╭─ Exercise materials

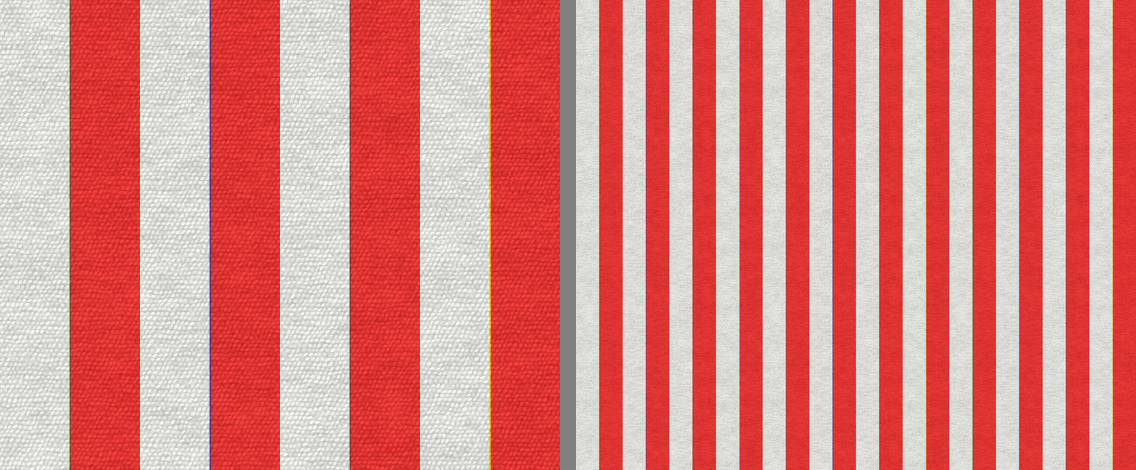
Left: one tile. Right: repeated 3 by 3.
Write a Shadertoy shader that draws this pattern.

```glsl
// Four pairs of off-white and red vertical stripes on a coarse woven cloth.
// Staggered slanted knots form the weave; wrapping gradient noise bends the
// threads and adds slubs and grain. Thin tinted lines mark white-to-red edges.

float hash(vec2 p) {
    vec3 q = fract(vec3(p.xyx) * 0.1031);
    q += dot(q, q.yzx + 33.33);
    return fract((q.x + q.y) * q.z);
}

// Dot product of a random unit gradient with the offset from its lattice point
float cornerSlope(vec2 cell, vec2 offset, vec2 period) {
    float angle = 6.2832 * hash(mod(cell, period) + period.yx);
    return dot(vec2(cos(angle), sin(angle)), offset);
}

// Gradient noise over the canvas, wrapping after a whole number of cells
float wrapNoise(vec2 uv, vec2 period) {
    vec2 p = uv * period, i = floor(p), f = p - i;
    vec2 u = f * f * f * (f * (f * 6.0 - 15.0) + 10.0);
    vec2 e = vec2(1.0, 0.0);
    float low = mix(cornerSlope(i, f, period),
                    cornerSlope(i + e, f - e, period), u.x);
    float high = mix(cornerSlope(i + e.yx, f - e.yx, period),
                     cornerSlope(i + 1.0, f - 1.0, period), u.x);
    return mix(low, high, u.y);
}

// Brightness of the cloth, from 0 in the gaps to 1 on the raised threads
float weave(vec2 uv) {
    vec2 count = vec2(112.0, 104.0);
    vec2 p = uv * count;
    p += 0.5 * vec2(wrapNoise(uv, vec2(36.0, 34.0)), wrapNoise(uv, vec2(30.0, 38.0)));
    p.x += 0.5 * mod(floor(p.y), 2.0);

    // Slanted knot, lit from above
    vec2 q = fract(p) - 0.5;
    float tone = hash(mod(floor(p), count));
    float slant = 0.2 + 0.4 * tone;
    float knot = 1.0 - smoothstep(0.4, 1.0, length(vec2(q.x - slant * q.y, q.y) * vec2(2.0, 1.9)));
    float shade = 0.36 + knot * (0.5 + 0.35 * q.y + 0.4 * (tone - 0.5));

    // Long horizontal slubs, broad unevenness and fine fibre grain
    shade += 0.26 * wrapNoise(uv, vec2(22.0, 96.0));
    shade += 0.14 * wrapNoise(uv, vec2(7.0, 13.0));
    shade += 0.38 * wrapNoise(uv, vec2(170.0, 150.0));
    return clamp(shade, 0.0, 1.0);
}

void mainImage(out vec4 fragColor, in vec2 fragCoord) {
    vec2 uv = fragCoord / iResolution.xy;
    float pixel = 1.0 / iResolution.x;
    float shade = weave(uv);

    // Stripes: the left half of each repeat is white, the right half red
    float x = fract(uv.x * 4.0);
    float redDistance = (0.25 - abs(x - 0.75)) / 4.0;
    float red = clamp(redDistance / pixel + 0.5, 0.0, 1.0);
    vec3 whiteCloth = mix(vec3(0.72, 0.72, 0.70), vec3(0.96, 0.96, 0.95), shade);
    vec3 redCloth = mix(vec3(0.74, 0.13, 0.13), vec3(0.96, 0.26, 0.25), shade);
    vec3 color = mix(whiteCloth, redCloth, red);

    // Edge lines: olive, blue, brown and yellow in turn
    float stripe = floor(uv.x * 4.0);
    vec3 edgeTint = stripe < 1.0 ? vec3(0.35, 0.33, 0.08)
                  : stripe < 2.0 ? vec3(0.20, 0.20, 0.52)
                  : stripe < 3.0 ? vec3(0.42, 0.24, 0.15)
                  : vec3(0.86, 0.76, 0.10);
    float edge = 1.0 - smoothstep(0.0005, 0.0005 + pixel, abs(x - 0.502) / 4.0);
    color = mix(color, edgeTint * (0.8 + 0.3 * shade), 0.8 * edge);

    fragColor = vec4(color, 1.0);
}
```
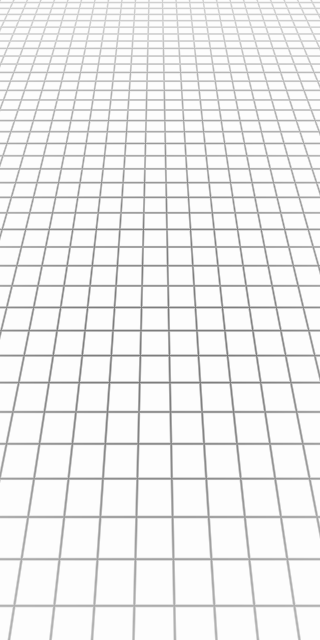
Write a Shadertoy shader that draws this pattern.

```glsl
// Lengths are in canvas heights
const float HORIZON = 1.4828;        // height of the vanishing line
const float VANISH_X = 0.2445;       // where the columns converge
const float ROW_SCALE = 26.574;      // row number = scale / depth - shift
const float ROW_SHIFT = 18.59;
const float COLUMN_SPACING = 0.04373; // column gap per unit of depth
const float COLUMN_SHIFT = 0.446;
const float LINE_MIN = 0.0004;       // half width of a line at zero depth
const float LINE_GROWTH = 0.001;     // added half width per unit of depth
const float MIN_BLUR = 0.0023;
const vec2 FOCUS = vec2(0.25, 0.49); // centre of the darkest ink
const vec3 PAPER = vec3(0.992);
const vec3 INK_NEAR = vec3(0.49);
const vec3 INK_FAR = vec3(0.70);

// Distance to the nearest whole number
float gridDistance(float v) {
    return abs(fract(v + 0.5) - 0.5);
}

// Share of a filter window that a line covers
float lineCoverage(float dist, float halfWidth, float blur) {
    float upper = min(halfWidth, dist + 0.5 * blur);
    float lower = max(-halfWidth, dist - 0.5 * blur);
    return clamp((upper - lower) / blur, 0.0, 1.0);
}

void mainImage(out vec4 fragColor, in vec2 fragCoord) {
    vec2 p = fragCoord / iResolution.y;
    p.x += 0.25 - 0.5 * iResolution.x / iResolution.y;
    float blur = max(1.0 / iResolution.y, MIN_BLUR);

    // Project the canvas onto the receding floor
    float depth = HORIZON - p.y;
    float row = ROW_SCALE / depth - ROW_SHIFT;
    float spacing = COLUMN_SPACING * depth;
    float column = (p.x - VANISH_X) / spacing - COLUMN_SHIFT;

    // Measure both line families in canvas space
    float rowDist = gridDistance(row) * depth * depth / ROW_SCALE;
    float slope = (p.x - VANISH_X) / depth;
    float columnDist = gridDistance(column) * spacing / sqrt(1.0 + slope * slope);
    float halfWidth = LINE_MIN + LINE_GROWTH * depth;
    float grid = max(lineCoverage(rowDist, halfWidth, blur),
                     lineCoverage(columnDist, halfWidth, blur));

    // Fade the ink away from the focus, and further at the far end
    float fade = smoothstep(0.08, 0.53, length(p - FOCUS));
    vec3 ink = mix(INK_NEAR, INK_FAR, fade);
    ink = mix(ink, PAPER, 0.22 * smoothstep(0.85, 1.0, p.y));

    fragColor = vec4(mix(PAPER, ink, grid), 1.0);
}
```
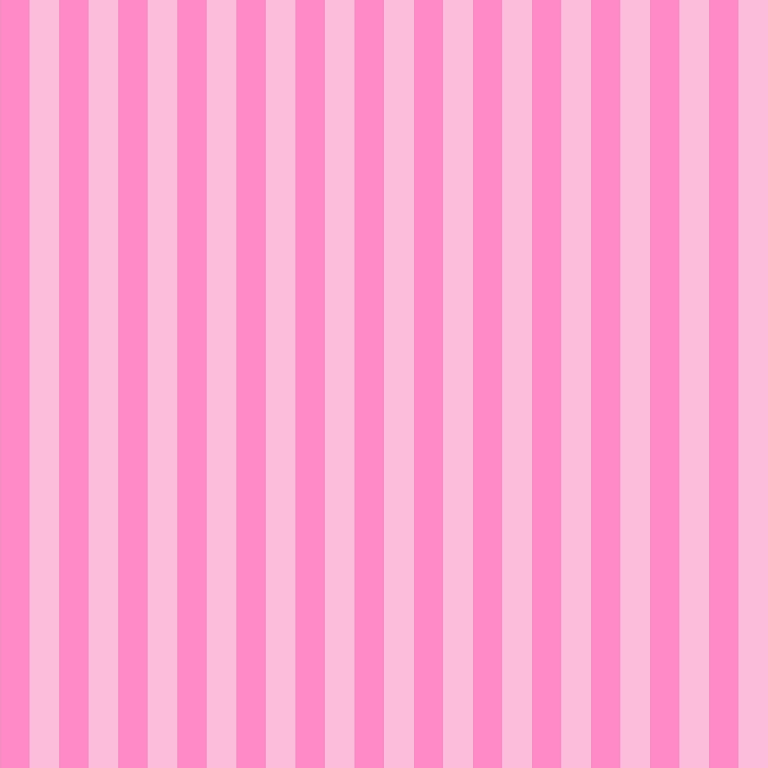
This pattern is drawn by a Shadertoy shader. Its source:

```glsl
// Thirteen pairs of even vertical stripes, deep pink and pale pink, with faintly tinted rims.

const float STRIPE_PAIRS = 13.0;
const float DARK_SHARE   = 0.5;    // part of each pair that is deep pink
const float DARK_RIM     = 0.025;  // rim widths, as parts of a pair
const float PALE_RIM     = 0.03;

const vec3 DEEP_PINK     = vec3(1.00, 0.54, 0.78);
const vec3 DEEP_PINK_RIM = vec3(0.96, 0.55, 0.76);
const vec3 PALE_PINK     = vec3(0.99, 0.74, 0.86);
const vec3 PALE_PINK_RIM = vec3(1.00, 0.73, 0.88);

// Signed distance to the stripe edge in pair units, negative inside the stripe.
float stripeDistance(float pairs, float share) {
    return abs(fract(pairs) - 0.5 * share) - 0.5 * share;
}

// Smoothed step centred on an edge, one blur width across.
float softStep(float edge, float value, float blur) {
    return clamp((value - edge) / blur + 0.5, 0.0, 1.0);
}

// Flat colour with a slightly different tint close to its border.
vec3 rimmedColor(vec3 body, vec3 rim, float depth, float rimWidth, float blur) {
    return mix(rim, body, softStep(rimWidth, depth, blur));
}

void mainImage(out vec4 fragColor, in vec2 fragCoord) {
    float pairs = fragCoord.x / iResolution.x * STRIPE_PAIRS;
    float blur = STRIPE_PAIRS / iResolution.x;  // one pixel in pair units
    float dist = stripeDistance(pairs, DARK_SHARE);

    // Tint both stripe kinds, then join them at the smoothed edge.
    vec3 dark = rimmedColor(DEEP_PINK, DEEP_PINK_RIM, -dist, DARK_RIM, blur);
    vec3 pale = rimmedColor(PALE_PINK, PALE_PINK_RIM, dist, PALE_RIM, blur);
    fragColor = vec4(mix(dark, pale, softStep(0.0, dist, blur)), 1.0);
}
```
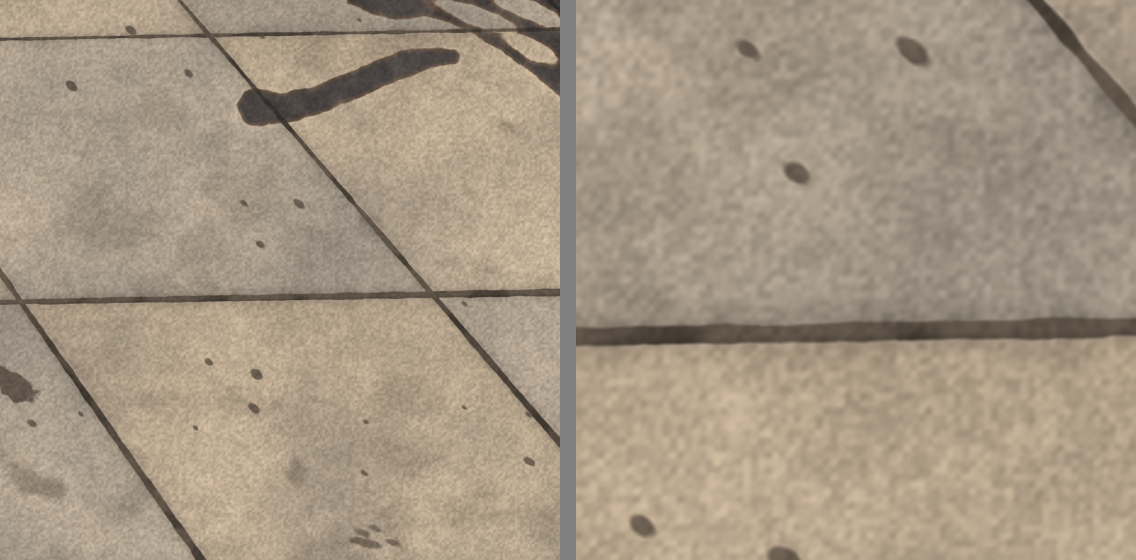
Left, the full canvas; right, a detail of the centre.
A three.js fragment shader for this texture:

```glsl
// Worn stone paving seen at a slant: two families of joints run through a
// perspective grid, and each slab gets its own tint, mottling and grain.
// Dark wet-looking stains, specks and smudges lie on top.
varying vec2 vUv;

const vec3 GREY_STONE = vec3(0.630, 0.588, 0.532);
const vec3 WARM_STONE = vec3(0.705, 0.636, 0.545);
const vec3 JOINT_COLOR = vec3(0.37, 0.325, 0.28);
const vec3 JOINT_DARK = vec3(0.24, 0.215, 0.18);
const vec3 EDGE_LIGHT = vec3(0.78, 0.71, 0.645);
const vec3 STAIN_COLOR = vec3(0.295, 0.272, 0.262);
const vec3 STAIN_RIM = vec3(0.43, 0.345, 0.27);
const vec3 DIRT_COLOR = vec3(0.33, 0.29, 0.25);

const vec2 CROSSING = vec2(0.768, 0.479);  // where two main joints meet
const float SLANT = 0.86;                  // run of the slanted joint per drop
const float SLAB_WIDTH = 0.7435;           // at the crossing
const float SPREAD = 0.16;                 // slab widening per drop
const float HORIZON = 5.128;
const float ROW_STEP = 0.02408;            // row spacing in inverse depth
const float ROW_START = 0.21464;
const float ROW_TILT = 0.018;
const float SOFT = 0.0015;
const float GRAIN = 0.17;

float hash(vec2 p) {
  vec3 q = fract(p.xyx * 0.1031);
  q += dot(q, q.yzx + 33.33);
  return fract((q.x + q.y) * q.z);
}

float noise(vec2 p) {
  vec2 i = floor(p), f = fract(p);
  f = f * f * (3.0 - 2.0 * f);
  return mix(mix(hash(i), hash(i + vec2(1, 0)), f.x),
             mix(hash(i + vec2(0, 1)), hash(i + vec2(1, 1)), f.x), f.y);
}

float fbm(vec2 p) {
  float sum = 0.0, amp = 0.5;
  for (int i = 0; i < 5; i++) {
    sum += amp * noise(p);
    p = mat2(1.6, 1.2, -1.2, 1.6) * p + 7.3;
    amp *= 0.5;
  }
  return sum;
}

// Approximate distance to a sheared ellipse
float ellipse(vec2 p, vec2 center, vec2 radius, float slope) {
  p -= center;
  p.y -= slope * p.x;
  return (length(p / radius) - 1.0) * radius.y;
}

// Bent arm with a round knob at its left end
float armStain(vec2 p) {
  float x = clamp(p.x, 0.458, 0.808);
  float t = (x - 0.458) / 0.35;
  float spine = mix(0.808, 0.897, smoothstep(0.1, 0.95, t));
  float radius = mix(0.025, 0.013, smoothstep(0.75, 1.0, t))
               + 0.007 * (1.0 - smoothstep(0.0, 0.14, t));
  return length(p - vec2(x, spine)) * 0.95 - radius;
}

// Corner stain below a curve, pierced by three long gaps
float cornerStain(vec2 p) {
  float t = max(p.x - 0.625, 0.0);
  float bump = (t - 0.07) / 0.06;
  float depth = 1.25 * t * t + 0.028 * exp(-bump * bump);
  float d = max((1.0 - depth - p.y) * 0.8, 0.62 - p.x);
  d = max(d, -ellipse(p, vec2(0.849, 0.971), vec2(0.072, 0.017), -0.33));
  d = max(d, -ellipse(p, vec2(0.944, 0.984), vec2(0.075, 0.019), -0.42));
  return max(d, -ellipse(p, vec2(0.948, 0.914), vec2(0.049, 0.019), -0.42));
}

void main() {
  vec2 p = vUv;
  float fine = noise(p * 230.0) * 0.6 + noise(vec2(p.x + p.y, p.y - p.x) * vec2(110.0, 190.0)) * 0.4 - 0.5;
  float mottle = fbm(p * 5.0 + 3.0) - 0.48;
  float ragged = fbm(p * 38.0) - 0.48;

  // Perspective slab grid
  float drop = CROSSING.y - p.y;
  float width = SLAB_WIDTH + SPREAD * drop;
  float depth = HORIZON - p.y + ROW_TILT * (p.x - 0.5);
  vec2 grid = vec2((p.x - CROSSING.x - SLANT * drop) / width,
                   (1.0 / depth - ROW_START) / ROW_STEP);
  vec2 slab = floor(grid), inSlab = fract(grid);

  // Slab tint, weathering and grain
  float warm = (1.0 - mod(slab.x + slab.y, 2.0)) * mix(0.45, 1.0, inSlab.y);
  vec3 color = mix(GREY_STONE, WARM_STONE, clamp(warm + 0.2 + mottle * 1.3, 0.0, 1.1));
  color *= 0.985 + 0.04 * hash(slab + 20.0) + mottle * 0.24 + ragged * 0.1;
  color *= 1.0 - 0.1 * smoothstep(0.55, 0.75, fbm(p * vec2(7.0, 10.0) + 31.0));

  // Joints with a worn, lit lip
  vec2 side = (fract(grid + 0.5) - 0.5) * vec2(width * 0.76, ROW_STEP * depth * depth);
  vec2 halfWidth = vec2(mix(0.0065, 0.003, p.y), mix(0.009, 0.003, p.y) * mix(0.72, 1.05, p.x));
  vec2 gap = abs(side) - halfWidth + ragged * 0.004;
  float joint = 1.0 - smoothstep(-SOFT, SOFT, min(gap.x, gap.y));
  vec2 lip = exp(-pow(gap / 0.0028, vec2(2.0))) * vec2(step(0.0, side.x), step(side.y, 0.0) * 0.6);
  color = mix(color, EDGE_LIGHT, max(lip.x, lip.y) * (0.35 + 0.5 * noise(p * 22.0)));
  color *= 1.0 - 0.14 * exp(-max(min(gap.x, gap.y), 0.0) / 0.008);
  float moss = smoothstep(0.45, 0.75, noise(p * 28.0)) * 0.7 + 0.3 * smoothstep(0.0, -0.005, side.y);
  color = mix(color, mix(JOINT_COLOR, JOINT_DARK, moss), joint);

  // Scattered specks, one at most per cell
  vec2 cell = floor(p * 10.0);
  vec2 spot = (cell + 0.25 + 0.5 * vec2(hash(cell + 5.0), hash(cell + 47.0))) / 10.0;
  float size = mix(0.003, 0.008, hash(cell + 71.0)) * step(0.78, hash(cell + 13.0));
  float speck = ellipse(p, spot, vec2(size * 1.3, size) + 0.0001, -0.4) + ragged * 0.008;
  float dirt = (1.0 - smoothstep(-0.002, 0.002, speck)) * step(0.001, size) * 0.8;

  // Row of short scuffs, a ragged blot and soft smudges
  for (int i = 0; i < 5; i++) {
    float k = float(i);
    vec2 c = vec2(0.645 + 0.026 * mod(k, 3.0), 0.033 + 0.022 * floor(k / 3.0) - 0.006 * mod(k, 2.0));
    dirt = max(dirt, 0.65 * (1.0 - smoothstep(-0.003, 0.003, ellipse(p, c, vec2(0.016, 0.006), -0.3) + ragged * 0.016)));
  }
  float blot = ellipse(p, vec2(0.022, 0.312), vec2(0.047, 0.023), -0.35) + ragged * 0.03;
  dirt = max(dirt, 0.85 * (1.0 - smoothstep(-0.003, 0.003, blot)));
  float smudge = min(ellipse(p, vec2(0.527, 0.154), vec2(0.018, 0.026), 0.2),
                     ellipse(p, vec2(0.907, 0.775), vec2(0.035, 0.016), -0.4));
  smudge = min(smudge, ellipse(p, vec2(0.06, 0.14), vec2(0.07, 0.03), -0.4));
  dirt = max(dirt, 0.36 * (1.0 - smoothstep(-0.02, 0.008, smudge + ragged * 0.04)));
  color = mix(color, DIRT_COLOR, dirt);

  // Large stains with a brown rim
  float stain = min(armStain(p), cornerStain(p)) + ragged * 0.009;
  color *= 1.0 + 0.07 * exp(-max(stain, 0.0) / 0.006);
  vec3 stainColor = mix(STAIN_COLOR, STAIN_RIM, smoothstep(-0.009, 0.0, stain) * 0.75);
  stainColor *= 1.0 + ragged * 0.5 - joint * 0.25;
  color = mix(color, stainColor, 1.0 - smoothstep(-0.002, 0.002, stain));

  gl_FragColor = vec4(color * (1.0 + fine * GRAIN * 1.5), 1.0);
}
```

╰─

◆ **Task item**: Lines in the data above may contain the word "that"; count them and give only the number.

◆ **Solution to this problem**: 4